### Data listing
====
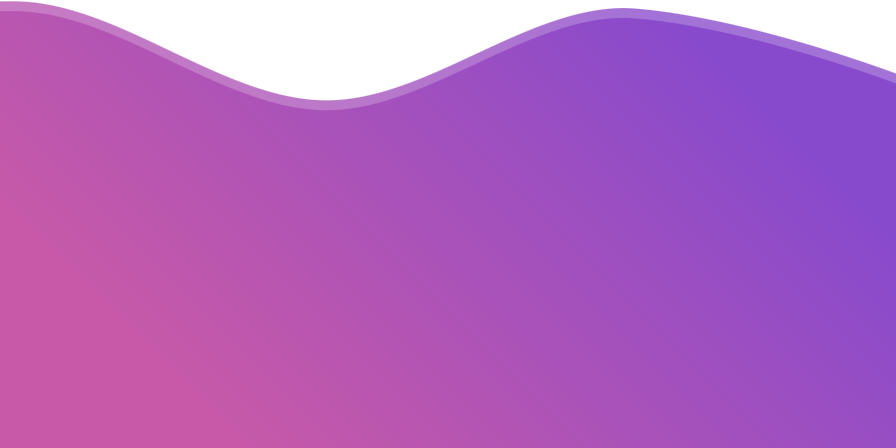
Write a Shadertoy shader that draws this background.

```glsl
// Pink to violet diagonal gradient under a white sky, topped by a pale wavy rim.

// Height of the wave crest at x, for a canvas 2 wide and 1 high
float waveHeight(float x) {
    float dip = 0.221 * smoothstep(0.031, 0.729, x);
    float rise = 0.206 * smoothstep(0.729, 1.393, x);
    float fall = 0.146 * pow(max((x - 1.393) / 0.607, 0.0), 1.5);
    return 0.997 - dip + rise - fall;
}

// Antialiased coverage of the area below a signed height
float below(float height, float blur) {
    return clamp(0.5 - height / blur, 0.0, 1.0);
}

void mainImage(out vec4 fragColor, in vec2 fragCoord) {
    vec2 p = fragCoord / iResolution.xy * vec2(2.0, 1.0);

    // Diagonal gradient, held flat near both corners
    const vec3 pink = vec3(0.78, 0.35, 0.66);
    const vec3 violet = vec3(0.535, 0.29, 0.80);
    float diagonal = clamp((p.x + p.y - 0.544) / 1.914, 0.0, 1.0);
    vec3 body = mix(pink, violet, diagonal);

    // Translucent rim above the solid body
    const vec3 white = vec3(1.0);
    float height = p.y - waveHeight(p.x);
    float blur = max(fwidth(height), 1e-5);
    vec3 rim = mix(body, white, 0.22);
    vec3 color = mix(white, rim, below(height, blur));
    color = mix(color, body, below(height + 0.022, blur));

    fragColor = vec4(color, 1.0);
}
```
====
### What this task involves
Return the records above verbatim, images excluded.

### Response to the exercise
Write a Shadertoy shader that draws this background.

```glsl
// Pink to violet diagonal gradient under a white sky, topped by a pale wavy rim.

// Height of the wave crest at x, for a canvas 2 wide and 1 high
float waveHeight(float x) {
    float dip = 0.221 * smoothstep(0.031, 0.729, x);
    float rise = 0.206 * smoothstep(0.729, 1.393, x);
    float fall = 0.146 * pow(max((x - 1.393) / 0.607, 0.0), 1.5);
    return 0.997 - dip + rise - fall;
}

// Antialiased coverage of the area below a signed height
float below(float height, float blur) {
    return clamp(0.5 - height / blur, 0.0, 1.0);
}

void mainImage(out vec4 fragColor, in vec2 fragCoord) {
    vec2 p = fragCoord / iResolution.xy * vec2(2.0, 1.0);

    // Diagonal gradient, held flat near both corners
    const vec3 pink = vec3(0.78, 0.35, 0.66);
    const vec3 violet = vec3(0.535, 0.29, 0.80);
    float diagonal = clamp((p.x + p.y - 0.544) / 1.914, 0.0, 1.0);
    vec3 body = mix(pink, violet, diagonal);

    // Translucent rim above the solid body
    const vec3 white = vec3(1.0);
    float height = p.y - waveHeight(p.x);
    float blur = max(fwidth(height), 1e-5);
    vec3 rim = mix(body, white, 0.22);
    vec3 color = mix(white, rim, below(height, blur));
    color = mix(color, body, below(height + 0.022, blur));

    fragColor = vec4(color, 1.0);
}
```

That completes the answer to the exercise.